* [Records supplied]
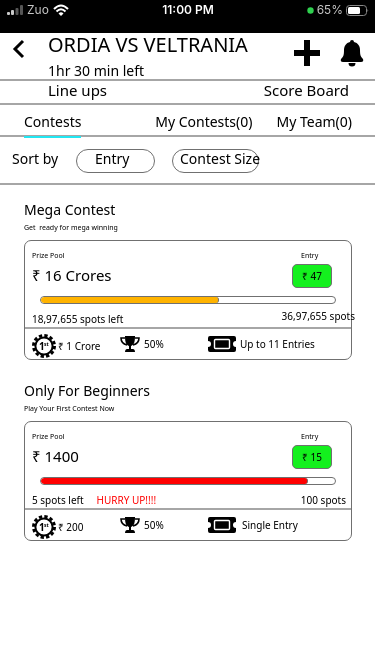
<!DOCTYPE html>
<html lang="en">
<head>
<meta charset="utf-8">
<title>Contests</title>
<style>
  :root {
    --ink: #000;
    --paper: #fff;
    --rule: #a6a6a6;
    --outline: #707070;
    --accent: #22e6f2;
    --entry: #14f01e;
    --amber: #ffb300;
    --red: #f00;
    --status: #c9c9c9;
  }
  * { box-sizing: border-box; margin: 0; padding: 0; }
  html, body { width: 375px; height: 667px; overflow: hidden; }
  body { background: var(--paper); color: var(--ink); font: 14px/1 "Noto Sans", "Open Sans", sans-serif; white-space: nowrap; }
  a { color: inherit; text-decoration: none; }
  h1, h2 { font-weight: 400; }
  svg { display: block; flex: none; }

  .status-bar { display: grid; grid-template-columns: 1fr 54px 1fr; height: 33px; padding: 0 6px 13px 7px; background: var(--ink); color: var(--status); font: 12px/20px Inter, sans-serif; }
  .status-bar > div { display: flex; align-items: center; }
  .status-bar .network { gap: 4px; }
  .status-bar .time { justify-content: center; color: var(--paper); font-weight: 600; }
  .status-bar .power { justify-content: flex-end; gap: 3px; }

  .match-header { display: flex; height: 48px; padding: 0 11px 0 12px; border-bottom: 2px solid var(--rule); }
  .match-header .back { width: 36px; padding-top: 6px; }
  .match-header .match { flex: 1; }
  .match-header h1 { font-size: 20px; line-height: 24px; }
  .match-header p { font-size: 14px; line-height: 28px; }
  .match-header .actions { display: flex; gap: 20px; padding-top: 6px; }

  .match-links { display: flex; justify-content: space-between; height: 24px; padding: 0 26px 0 48px; border-bottom: 2px solid var(--rule); font-size: 15px; line-height: 19px; }

  .tabs { display: flex; height: 32px; padding: 0 23px 0 24px; border-bottom: 2px solid var(--rule); line-height: 33px; }
  .tabs a { height: 33px; }
  .tabs .active { height: 33px; border-bottom: 2px solid var(--accent); margin-right: auto; }
  .tabs a + a + a { margin-left: 24px; }

  .sort { display: flex; height: 48px; padding: 12px 12px 0 12px; border-bottom: 2px solid var(--rule); line-height: 20px; }
  .sort .label { width: 64px; }
  .sort .chip { height: 24px; border: 1px solid var(--outline); border-radius: 12px; line-height: 18px; }
  .sort .by-entry { width: 79px; padding-left: 18px; margin-right: 17px; }
  .sort .by-size { width: 87px; padding-left: 7px; }

  .contests { padding: 14px 23px 0 24px; }
  .contest { height: 181px; }
  .contest h2 { font-size: 14px; line-height: 22px; }
  .contest .tagline { height: 19px; font-size: 7px; line-height: 14px; white-space: pre; }
  .card { height: 120px; border: 1px solid var(--outline); border-radius: 7px; }
  .card .prize { display: grid; grid-template-columns: 1fr 40px; grid-template-rows: 15px 24px; padding: 8px 19px 0 7px; }
  .card .caption { font-size: 7px; line-height: 14px; }
  .card .caption.entry { padding-left: 9px; }
  .card .amount { font-size: 15px; line-height: 22px; }
  .card .fee { border: 1px solid var(--outline); border-radius: 5px; background: var(--entry); font-size: 10px; line-height: 22px; text-align: center; }
  .progress { height: 8px; margin: 8px 15px 0; border: 1px solid var(--outline); border-radius: 4px; overflow: hidden; }
  .progress .filled { height: 6px; border-right: 1px solid var(--outline); border-radius: 3px; }
  .progress .amber { width: 178px; background: var(--amber); }
  .progress .red { width: 267px; background: var(--red); }
  .spots { display: flex; height: 23px; padding: 7px 5px 0 7px; font-size: 10px; line-height: 17px; }
  .spots .hurry { margin-left: 13px; color: var(--red); }
  .spots .total { margin-left: auto; }
  .spots .total.large { margin: -3px -9px 0 auto; }
  .rewards { display: grid; grid-template-columns: 88px 88px 1fr; height: 32px; padding-left: 7px; border-top: 2px solid var(--rule); font-size: 10px; list-style: none; }
  .rewards li { display: flex; align-items: center; gap: 4px; padding-bottom: 1px; }
  .rewards .first-prize { gap: 2px; padding: 3px 0 0; }
  .rewards .single { gap: 6px; }
</style>
</head>
<body>
  <svg width="0" height="0" style="position:absolute" aria-hidden="true">
    <defs>
      <symbol id="badge" viewBox="0 0 24 24">
        <circle cx="12" cy="12" r="10.5" fill="none" stroke="#000" stroke-width="3" stroke-dasharray="3.3 2.2"/>
        <circle cx="12" cy="12" r="8.6" fill="#fff" stroke="#000" stroke-width="2"/>
        <text x="7" y="16" font-family="Noto Sans, sans-serif" font-weight="800" font-size="10">1</text>
        <text x="12" y="12" font-family="Noto Sans, sans-serif" font-weight="700" font-size="5">st</text>
      </symbol>
      <symbol id="trophy" viewBox="0 0 20 16">
        <path d="M5 2H1C1 6 3 8 7 9M15 2H19C19 6 17 8 13 9" fill="none" stroke="#000" stroke-width="1.6"/>
        <path d="M5 0H15C15 6 14 9 11 10V13H13C14 13 15 14 15 16H5C5 14 6 13 7 13H9V10C6 9 5 6 5 0Z"/>
      </symbol>
      <symbol id="ticket" viewBox="0 0 28 16">
        <path d="M2 0H26Q28 0 28 2V5A3 3 0 0 0 28 11V14Q28 16 26 16H2Q0 16 0 14V11A3 3 0 0 0 0 5V2Q0 0 2 0Z"/>
        <rect x="6.5" y="3.5" width="15" height="9" rx="1" fill="none" stroke="#fff" stroke-width="1.4"/>
      </symbol>
    </defs>
  </svg>

  <div class="status-bar">
    <div class="network">
      <svg width="16" height="10" viewBox="0 0 16 10" fill="#c9c9c9" aria-label="Signal">
        <rect y="7" width="3" height="3" rx="1"/>
        <rect x="4" y="5" width="3" height="5" rx="1"/>
        <rect x="8.5" y="3" width="3" height="7" rx="1" fill="#555"/>
        <rect x="13" width="3" height="10" rx="1" fill="#555"/>
      </svg>
      <span>Zuo</span>
      <svg width="16" height="12" viewBox="0 0 16 12" fill="none" stroke="#fff" stroke-width="2" aria-label="Wireless">
        <path d="M1 5Q8 -2 15 5M3.5 7.5Q8 3 12.5 7.5"/>
        <path d="M5.5 9.5Q8 7 10.5 9.5L8 12Z" fill="#fff" stroke="none"/>
      </svg>
    </div>
    <div class="time">11:00 PM</div>
    <div class="power">
      <svg width="7" height="7" viewBox="0 0 7 7"><circle cx="3.5" cy="3.5" r="3.2" fill="#2fd04f"/></svg>
      <span>65%</span>
      <svg width="23" height="11" viewBox="0 0 23 11" aria-label="Battery">
        <rect x=".5" y=".5" width="20" height="10" rx="3" fill="none" stroke="#888"/>
        <rect x="2" y="2" width="12" height="7" rx="1.5" fill="#fff"/>
        <path d="M21.5 4Q23 5.5 21.5 7Z" fill="#888"/>
      </svg>
    </div>
  </div>

  <header class="match-header">
    <a class="back" href="#" aria-label="Back">
      <svg width="13" height="20" viewBox="0 0 13 20"><path d="M11 2L3 10L11 18" fill="none" stroke="#000" stroke-width="3"/></svg>
    </a>
    <div class="match">
      <h1>ORDIA VS VELTRANIA</h1>
      <p>1hr 30 min left</p>
    </div>
    <div class="actions">
      <a href="#" aria-label="Add">
        <svg width="26" height="28" viewBox="0 0 26 28"><path d="M13 1V27M0 14H26" stroke="#000" stroke-width="6"/></svg>
      </a>
      <a href="#" aria-label="Notifications">
        <svg width="24" height="28" viewBox="0 0 24 28">
          <path d="M10 3A2 2 0 0 1 14 3C18 4 20 7 20 11C20 17 21 18 23 20Q24 23 21 23H3Q0 23 1 20C3 18 4 17 4 11C4 7 6 4 10 3ZM8.5 24H15.5A3.5 3.5 0 0 1 8.5 24Z"/>
        </svg>
      </a>
    </div>
  </header>

  <nav class="match-links">
    <a href="#">Line ups</a>
    <a href="#">Score Board</a>
  </nav>

  <nav class="tabs">
    <a class="active" href="#">Contests</a>
    <a href="#">My Contests(0)</a>
    <a href="#">My Team(0)</a>
  </nav>

  <div class="sort">
    <span class="label">Sort by</span>
    <a class="chip by-entry" href="#">Entry</a>
    <a class="chip by-size" href="#">Contest Size</a>
  </div>

  <main class="contests">
    <section class="contest">
      <h2>Mega Contest</h2>
      <p class="tagline">Get  ready for mega winning</p>
      <div class="card">
        <div class="prize">
          <span class="caption">Prize Pool</span>
          <span class="caption entry">Entry</span>
          <span class="amount">₹ 16 Crores</span>
          <a class="fee" href="#">₹ 47</a>
        </div>
        <div class="progress"><div class="filled amber"></div></div>
        <div class="spots">
          <span>18,97,655 spots left</span>
          <span class="total large">36,97,655 spots</span>
        </div>
        <ul class="rewards">
          <li class="first-prize"><svg width="24" height="24"><use href="#badge"/></svg>₹ 1 Crore</li>
          <li><svg width="20" height="16"><use href="#trophy"/></svg>50%</li>
          <li><svg width="28" height="16"><use href="#ticket"/></svg>Up to 11 Entries</li>
        </ul>
      </div>
    </section>

    <section class="contest">
      <h2>Only For Beginners</h2>
      <p class="tagline">Play Your First Contest Now</p>
      <div class="card">
        <div class="prize">
          <span class="caption">Prize Pool</span>
          <span class="caption entry">Entry</span>
          <span class="amount">₹ 1400</span>
          <a class="fee" href="#">₹ 15</a>
        </div>
        <div class="progress"><div class="filled red"></div></div>
        <div class="spots">
          <span>5 spots left</span>
          <span class="hurry">HURRY UP!!!!</span>
          <span class="total">100 spots</span>
        </div>
        <ul class="rewards">
          <li class="first-prize"><svg width="24" height="24"><use href="#badge"/></svg>₹ 200</li>
          <li><svg width="20" height="16"><use href="#trophy"/></svg>50%</li>
          <li class="single"><svg width="28" height="16"><use href="#ticket"/></svg>Single Entry</li>
        </ul>
      </div>
    </section>
  </main>
</body>
</html>
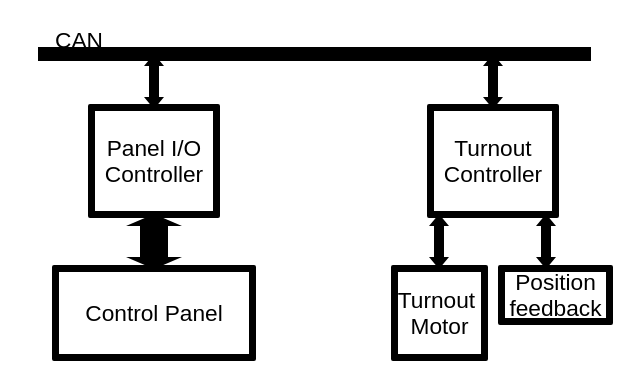
<!DOCTYPE html>
<html lang="en">
<head>
<meta charset="utf-8">
<title>CAN bus block diagram</title>
<style>
  :root { --ink: #000; --paper: #fff; }
  * { box-sizing: border-box; }
  html, body { margin: 0; background: var(--paper); }
  body { width: 640px; height: 389px; overflow: hidden; }
  .diagram {
    position: relative;
    width: 640px;
    height: 389px;
    overflow: hidden;
    color: var(--ink);
    background: var(--paper);
    font: 22.7px/26.5px "Liberation Sans", Arial, sans-serif;
  }
  .connectors { position: absolute; inset: 0; fill: var(--ink); }
  .bus-label { position: absolute; left: 55px; top: 27px; }
  .node {
    position: absolute;
    display: flex;
    align-items: center;
    justify-content: center;
    border: 7px solid var(--ink);
    border-radius: 2px;
    background: var(--paper);
    text-align: center;
    white-space: nowrap;
  }
  .panel-controller { left: 88px; top: 104px; width: 132px; height: 114px; }
  .turnout-controller { left: 427px; top: 104px; width: 132px; height: 114px; }
  .control-panel { left: 52px; top: 265px; width: 204px; height: 96px; }
  .turnout-motor { left: 391px; top: 265px; width: 97px; height: 96px; }
  .turnout-motor .first-line { position: relative; left: -3px; }
  .position-feedback { left: 498px; top: 265px; width: 115px; height: 60px; }
</style>
</head>
<body>
<main class="diagram">
  <div class="bus-label">CAN</div>

  <div class="node panel-controller">Panel I/O<br>Controller</div>
  <div class="node turnout-controller">Turnout<br>Controller</div>
  <div class="node control-panel">Control Panel</div>
  <div class="node turnout-motor"><div><span class="first-line">Turnout</span><br>Motor</div></div>
  <div class="node position-feedback">Position<br>feedback</div>

  <svg class="connectors" width="640" height="389" viewBox="0 0 640 389" aria-hidden="true">
    <defs>
      <polygon id="link-arrow" points="0,0 10,12 5,12 5,43 10,43 0,55 -10,43 -5,43 -5,12 -10,12"/>
    </defs>
    <rect x="38" y="47" width="553" height="14"/>
    <use href="#link-arrow" x="154" y="54"/>
    <use href="#link-arrow" x="493" y="54"/>
    <use href="#link-arrow" x="439" y="214"/>
    <use href="#link-arrow" x="546" y="214"/>
    <polygon points="154,214 182,226 168,226 168,257 182,257 154,269 126,257 140,257 140,226 126,226"/>
  </svg>
</main>
</body>
</html>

* [Task brief]
Using the data above, print exactly the lines from the line that contains "border-box; margin: 0;" through the line that contains "flex-end; gap: 3px;", with both included.

* [Result for this exercise]
  * { box-sizing: border-box; margin: 0; padding: 0; }
  html, body { width: 375px; height: 667px; overflow: hidden; }
  body { background: var(--paper); color: var(--ink); font: 14px/1 "Noto Sans", "Open Sans", sans-serif; white-space: nowrap; }
  a { color: inherit; text-decoration: none; }
  h1, h2 { font-weight: 400; }
  svg { display: block; flex: none; }

  .status-bar { display: grid; grid-template-columns: 1fr 54px 1fr; height: 33px; padding: 0 6px 13px 7px; background: var(--ink); color: var(--status); font: 12px/20px Inter, sans-serif; }
  .status-bar > div { display: flex; align-items: center; }
  .status-bar .network { gap: 4px; }
  .status-bar .time { justify-content: center; color: var(--paper); font-weight: 600; }
  .status-bar .power { justify-content: flex-end; gap: 3px; }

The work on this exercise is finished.